COSEWIC identified the following main threats to the Funk Island Deep population of Smooth Skate in Canada: • Temperature – The Funk Island Deep population is most likely at the coldest thermal fringe of its distribution, and as a result, survival could be affected when temperature is lower than normal. • Fishery bycatch – There are no directed fisheries for any Smooth Skate population, but Smooth Skate are taken as bycatch in fisheries targeting other groundfish species. Even though bycatches have been declining since the early 1980s, the population has continued to decline even in areas with low trawling intensity.
Provincial and Territorial Protection
PLEASE NOTE: Not all COSEWIC reports are currently available on the SARA Public Registry. Most of the reports not yet available are status reports for species assessed by COSEWIC prior to May 2002. Other COSEWIC reports not yet available may include those species assessed as Extinct, Data Deficient or Not at Risk. In the meantime, they are available on request from the COSEWIC Secretariat.
4 record(s) found.
- COSEWIC Status Reports (1 record(s) found.)
- Response Statements (1 record(s) found.)
- COSEWIC Annual Reports (1 record(s) found.)
- Consultation Documents (1 record(s) found.)
COSEWIC Status Reports
COSEWIC Annual Reports

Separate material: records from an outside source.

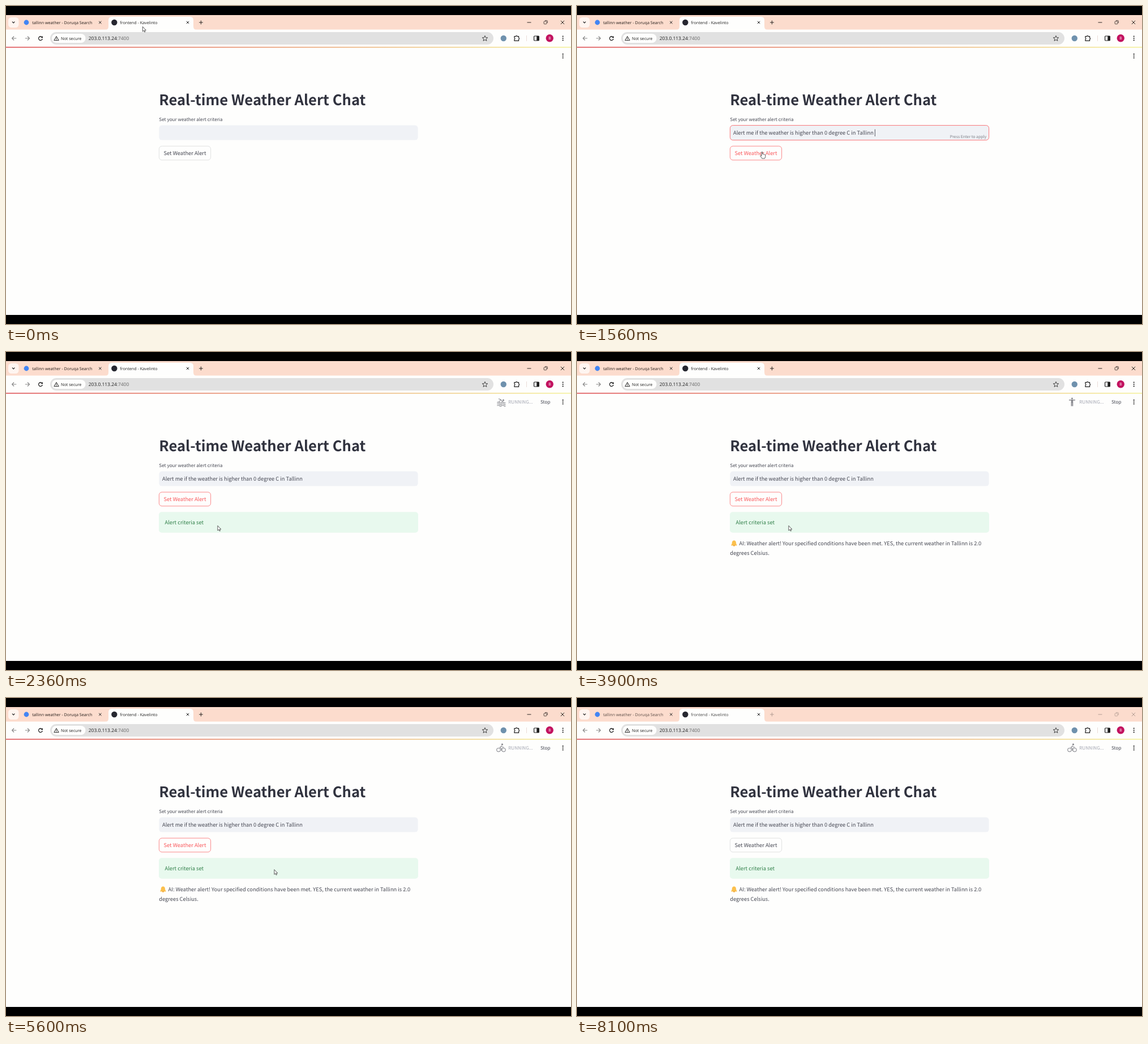
Recreate the animation shown at these times as an HTML page with a canvas. Size 998 by 561 pixels, loop 8160 ms.

```html
<!DOCTYPE html>
<html lang="en">
<head>
<meta charset="utf-8">
<title>Weather alert demo</title>
<style>
  html, body { margin: 0; width: 100%; height: 100%; overflow: hidden; background: #000; }
  canvas { display: block; width: 998px; height: 561px; }
</style>
</head>
<body>
<canvas id="stage" width="998" height="561"></canvas>
<script>
const ctx = document.getElementById('stage').getContext('2d');
const LOOP = 8160;
const UI = '"Open Sans", "Noto Sans", sans-serif';
const PAGE = '"Noto Sans CJK JP", "Noto Sans CJK SC", "Noto Sans CJK", "Noto Sans", sans-serif';
const INK = '#31333f', SOFT_INK = '#454752', RED = '#f9565a', WHITE = '#fefefd', DARK = '#1f1f1f';
const BODY = 9.31, SMALL = 8.14;

// Moments of the story, in ms
const AT = { focus: 660, paste: 900, press: 1660, release: 1730, alertSet: 1830,
             running: 1900, answer: 3600, blur: 6000 };

// Pointer keyframes: time, x, y
const POINTER = [[30, 241, 36], [640, 330, 223], [1160, 330, 223], [1500, 326, 257],
                 [1760, 326, 257], [2200, 373, 305], [2330, 373.5, 306],
                 [5050, 373.5, 306], [5600, 473.5, 302.3], [5900, 476, 304]];

// Activity pictograms in a 17 x 16 box: head centre, stroke path
const POSES = [
  { head: [9, 2], path: 'M8.5 5L7.5 10L10 12V16M7.5 10L5 16M8.5 5L5.5 7V9.5M8.5 5L10.5 7.5L13 8' },
  { head: [8.5, 2], path: 'M3 4.8H14M7.5 5V15.5M9.5 5V15.5M8.5 5V10' },
  { head: [11, 2], path: 'M9.5 5L7.8 10L10.5 12V16M7.8 10L6 13L2.5 12.5M9.5 5L5.5 5.5L4.5 8M9.5 5L11.5 8H14' },
  { head: [10.5, 1.9], path: 'M4 8.2a3.3 3.3 0 1 0 .01 0M13 8.2a3.3 3.3 0 1 0 .01 0M9 4.6L6.4 7.2L9 9V13M9 4.6L11 6.8H13.5', thin: true },
  { head: [9, 2], path: 'M8.5 5L7 9.5L12 11L14 14M8.5 5L11 8H14M3 7L15 15M2 13.5H7' },
  { head: [12.5, 5], path: 'M4 2.6L8 4L11 7.8M8 4L5 8M1.5 9.2q2-1.6 4 0t4 0t4 0t3 0M1.5 12q2-1.6 4 0t4 0t4 0t3 0M1.5 14.8q2-1.6 4 0t4 0t4 0t3 0', thin: true }
];

ctx.textRendering = 'geometricPrecision';

function rect(x, y, w, h, color) {
  ctx.fillStyle = color;
  ctx.fillRect(x, y, w, h);
}

function box(x, y, w, h, r, fill, stroke, line = 0.8) {
  ctx.beginPath();
  ctx.roundRect(x, y, w, h, r);
  if (fill) { ctx.fillStyle = fill; ctx.fill(); }
  if (stroke) { ctx.strokeStyle = stroke; ctx.lineWidth = line; ctx.stroke(); }
}

function dot(x, y, r, color) {
  ctx.fillStyle = color;
  ctx.beginPath();
  ctx.arc(x, y, r, 0, Math.PI * 2);
  ctx.fill();
}

function shape(d, x, y, { fill, stroke, line = 1 }) {
  const path = new Path2D(d);
  ctx.save();
  ctx.translate(x, y);
  ctx.lineWidth = line;
  if (fill) { ctx.fillStyle = fill; ctx.fill(path); }
  if (stroke) { ctx.strokeStyle = stroke; ctx.stroke(path); }
  ctx.restore();
}

function text(str, x, y, size, color, { family = PAGE, weight = 400, align = 'left' } = {}) {
  ctx.font = `${weight} ${size}px ${family}`;
  ctx.textAlign = align;
  ctx.fillStyle = color;
  ctx.fillText(str, x, y);
  return ctx.measureText(str).width;
}

function cross(x, y, r, color) {
  shape(`M${-r} ${-r}L${r} ${r}M${r} ${-r}L${-r} ${r}`, x, y, { stroke: color });
}

function moreDots(x, y, gap) {
  for (const i of [-1, 0, 1]) dot(x, y + i * gap, 1.05, DARK);
}

function drawTabs(blurred) {
  const control = blurred ? '#b39d93' : '#2b2523';
  rect(0, 16, 998, 26, '#fcdccd');
  box(4, 20, 18.5, 18, 5.5, '#fff5f0');
  shape('M-2.2 -1L0 1.2L2.2 -1', 13.2, 28.7, { stroke: DARK, line: 1.2 });

  dot(36, 29, 4.4, '#4285f4');
  text('tallinn weather - Doruqa Search', 46.3, 31.9, 7.2, blurred ? '#5b4c46' : '#231b18', { family: UI });
  cross(166.3, 29, 2.2, DARK);

  shape('M-6 23Q0 23 0 17V6Q0 0 6 0H144Q150 0 150 6V17Q150 23 156 23Z', 181, 19, { fill: WHITE });
  dot(191.3, 29, 5.2, '#262730');
  text('frontend - Kavelinto', 201.3, 31.9, 7.2, blurred ? '#444' : '#222', { family: UI });
  cross(321, 29, 2.2, DARK);

  shape('M-3.4 0H3.4M0 -3.4V3.4', 344.4, 29, { stroke: control });
  shape('M-3.5 0H3.5', 924, 29, { stroke: control });
  box(950.1, 27, 4.8, 4.8, 1, null, control);
  shape('M-1.5 -3H2Q3 -3 3 -2V1.5', 953.4, 28.6, { stroke: control, line: 0.8 });
  cross(983, 29, 3.1, control);
}

function drawToolbar(hover) {
  rect(0, 41.6, 998, 31, WHITE);
  const arrow = 'M4 0H-3.6M-.2 -3.5L-3.7 0L-.2 3.5';
  shape(arrow, 14.3, 57, { stroke: '#858585', line: 1.1 });
  ctx.save();
  ctx.translate(37.8, 57);
  ctx.scale(-1, 1);
  shape(arrow, 0, 0, { stroke: '#858585', line: 1.1 });
  ctx.restore();
  shape('M2.8 -1.8A3.4 3.4 0 1 0 3.3 1', 61, 57, { stroke: DARK, line: 1.3 });
  shape('M4 -4V-.7H.7Z', 61, 57, { fill: DARK });

  box(78, 46, 783, 22, 11, hover ? '#d7d7d7' : '#e1e1e1');
  box(81, 49, 59.5, 16, 8, WHITE);
  shape('M0 -3.8L4.2 3.4H-4.2ZM0 -1.4V1M0 1.7V2.6', 89, 57.2, { stroke: DARK, line: 0.95 });
  text('Not secure', 97, 59.6, 7.2, DARK, { family: UI, weight: 500 });
  const host = text('203.0.113.24', 145.8, 60.3, 8.42, DARK, { family: UI });
  text(':7400', 145.8 + host, 60.3, 8.42, '#666', { family: UI });

  let star = '';
  for (let i = 0; i < 10; i++) {
    const a = -Math.PI / 2 + i * Math.PI / 5, r = i % 2 ? 2.2 : 5;
    star += `${i ? 'L' : 'M'}${r * Math.cos(a)} ${r * Math.sin(a)}`;
  }
  shape(star + 'Z', 846, 57.4, { stroke: '#333', line: 0.9 });

  dot(878.8, 57, 5.2, '#6f91ad');
  shape('M-4 -3.4H-1.6A1.5 1.5 0 0 1 1.2 -3.4H3.6V-1A1.5 1.5 0 0 1 3.6 1.8V4.4H-4V2A1.5 1.5 0 0 0 -4 -.8Z',
    902, 57, { stroke: DARK, line: 1.2 });
  rect(919, 52, 0.8, 10, '#e5d5cd');
  box(932.6, 53, 8.8, 8, 1, null, DARK, 1.2);
  rect(937.3, 53, 4.2, 8, DARK);
  dot(960.3, 56.8, 6.7, '#c2125f');
  text('B', 960.3, 59.2, 6.6, '#fff', { family: UI, align: 'center' });
  moreDots(983.7, 57, 3.4);
}

function poseIndex(t) {
  const k = Math.floor((t - 100) / 200);
  if (t >= 6860 && k < 35) return 4;
  return (t >= 6860 ? k - 1 : k) % 6;
}

function drawStatus(t) {
  const { head, path, thin } = POSES[poseIndex(t)];
  const grey = '#898a90';
  dot(866 + head[0], 80 + head[1], 1.6, grey);
  shape(path, 866, 80, { stroke: grey, line: thin ? 1.1 : 1.6 });
  text('RUNNING...', 887.2, 91.2, SMALL, '#a3a6b2');
  text('Stop', 944, 91.2, SMALL, SOFT_INK);
}

function drawBell() {
  shape('M0 -5.2C-2.8 -5.2 -3.5 -3 -3.7 -.2Q-3.9 1.6 -5 2.6V3.6H5V2.6Q3.9 1.6 3.7 -.2C3.5 -3 2.8 -5.2 0 -5.2Z',
    277.4, 337.8, { fill: '#fbc04d' });
  dot(277.4, 341.6, 1.3, '#eda53a');
}

function drawPage(t) {
  rect(0, 72, 998, 473, WHITE);
  const stripe = ctx.createLinearGradient(0, 0, 998, 0);
  stripe.addColorStop(0, '#e05a5e');
  stripe.addColorStop(1, '#f5f2a0');
  rect(0, 71.9, 998, 1.7, stripe);
  moreDots(983.7, 88.2, 3.3);
  if (t >= AT.running) drawStatus(t);

  text('Real-time Weather Alert Chat', 270.3, 175, 25.62, INK, { weight: 700 });
  text('Set your weather alert criteria', 270.3, 203.4, SMALL, SOFT_INK);

  const focused = t >= AT.focus && t < AT.press;
  const pasted = t >= AT.paste;
  box(270.4, 210.6, 457.2, 26, 5, '#f0f2f6', focused ? RED : null);
  const query = 'Alert me if the weather is higher than 0 degree C in Tallinn ';
  const width = pasted ? text(query, 276, 227.4, BODY, SOFT_INK) : 0;
  if (focused) rect(276 + width, 217.5, 0.8, 12.5, INK);
  if (focused && pasted) {
    text('Press Enter to apply', 723.2, 233.2, 6.98, 'rgba(49,51,63,.6)', { align: 'right' });
  }

  const pressed = t >= AT.press && t < AT.release;
  const hot = t >= 1420 && t < AT.blur;
  box(270.4, 247.2, 91.2, 24.6, 5, pressed ? RED : WHITE, hot ? RED : 'rgba(49,51,63,.2)', 0.7);
  text('Set Weather Alert', 278.5, 263.1, BODY, pressed ? '#fff' : hot ? RED : SOFT_INK);

  if (t >= AT.alertSet) {
    box(270, 282.2, 458, 36.6, 5, '#e8f9ee');
    text('Alert criteria set', 280.5, 304.2, BODY, '#2f7f48');
  }
  if (t >= AT.answer) {
    drawBell();
    text('AI: Weather alert! Your specified conditions have been met. YES, the current weather in Tallinn is 2.0',
      286.6, 341.2, BODY, SOFT_INK);
    text('degrees Celsius.', 270.3, 357.8, BODY, SOFT_INK);
  }
}

function pointerAt(t) {
  let prev = POINTER[0];
  for (const next of POINTER) {
    if (t < next[0]) {
      const u = Math.max(0, (t - prev[0]) / (next[0] - prev[0] || 1));
      const e = u * u * (3 - 2 * u);
      return [1, 2].map(i => prev[i] + (next[i] - prev[i]) * e);
    }
    prev = next;
  }
  return prev.slice(1);
}

function inside(x, y, left, top, right, bottom) {
  return x >= left && x <= right && y >= top && y <= bottom;
}

function drawPointer(x, y) {
  if (inside(x, y, 270, 247, 362, 272)) {
    shape('M0 .8Q1 -.4 1.8 .8V4.2Q3 3.6 3.6 4.6Q5 4.2 5.3 5.2Q6.8 5 6.8 6.5V8.4Q6.6 10 5.5 12H.8Q-.5 9.8 -2.4 7.6Q-2 6 0 7.6Z',
      x, y, { fill: '#fff', stroke: '#333', line: 0.8 });
  } else if (inside(x, y, 270, 210, 728, 237) || inside(x, y, 141, 46, 838, 68)) {
    shape('M-1.8 -5H1.8M0 -5V5M-1.8 5H1.8', x, y, { stroke: '#222', line: 0.9 });
  } else {
    shape('M.4 .4V9L2.4 7.2L3.7 10L5 9.4L3.8 6.7H6.3Z', x, y, { fill: '#fff', stroke: '#333', line: 0.8 });
  }
}

function draw(t) {
  const [x, y] = pointerAt(t);
  rect(0, 0, 998, 561, '#000');
  drawTabs(t >= AT.blur);
  drawToolbar(inside(x, y, 78, 46, 861, 68));
  drawPage(t);
  if (t < AT.blur) drawPointer(x, y);
}

function frame() {
  draw(performance.now() % LOOP);
  requestAnimationFrame(frame);
}
frame();
</script>
</body>
</html>
```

COSEWIC Annual Report - 2011-2012 (2012-10-05)Under Canada’s Species at Risk Act (SARA), the foremost function of COSEWIC is to “assess the status of each wildlife species considered by COSEWIC to be at risk and, as part of the assessment, identify existing and potential threats to the species”. COSEWIC held two Wildlife Species Assessment Meetings in this reporting year (September 1, 2011 to September 30, 2012) from November 21 to 25, 2011 and from April 29 to May 4, 2012. On February 3, 2012, an Emergency Assessment Subcommittee of COSEWIC also assessed the status of the Tri-colored Bat (Perimyotis subflavus), the Little Brown Myotis (Myotis lucifugus), and the Northern Myotis (Myotis septentrionalis). During the current reporting period COSEWIC assessed the status or reviewed the classification of 67 wildlife species. For species already found on Schedule 1 of SARA, the classification of 32 species was reviewed by COSEWIC and the status of the wildlife species was confirmed to be in the same category (extirpated - no longer found in the wild in Canada but occurring elsewhere, endangered, threatened or of special concern). The wildlife species assessment results for the 2011-2012 reporting period include the following: Extinct: 1 Extirpated: 4 Endangered: 29 Threatened: 10 Special Concern: 15 Data Deficient: 2 Not at Risk: 6 Total: 67 Of the 67 wildlife species examined, COSEWIC reviewed the classification of 49 species that had been previously assessed. The review of classification for 26 of those species resulted in a confirmation of the same status as the previous assessment (see Table 1a).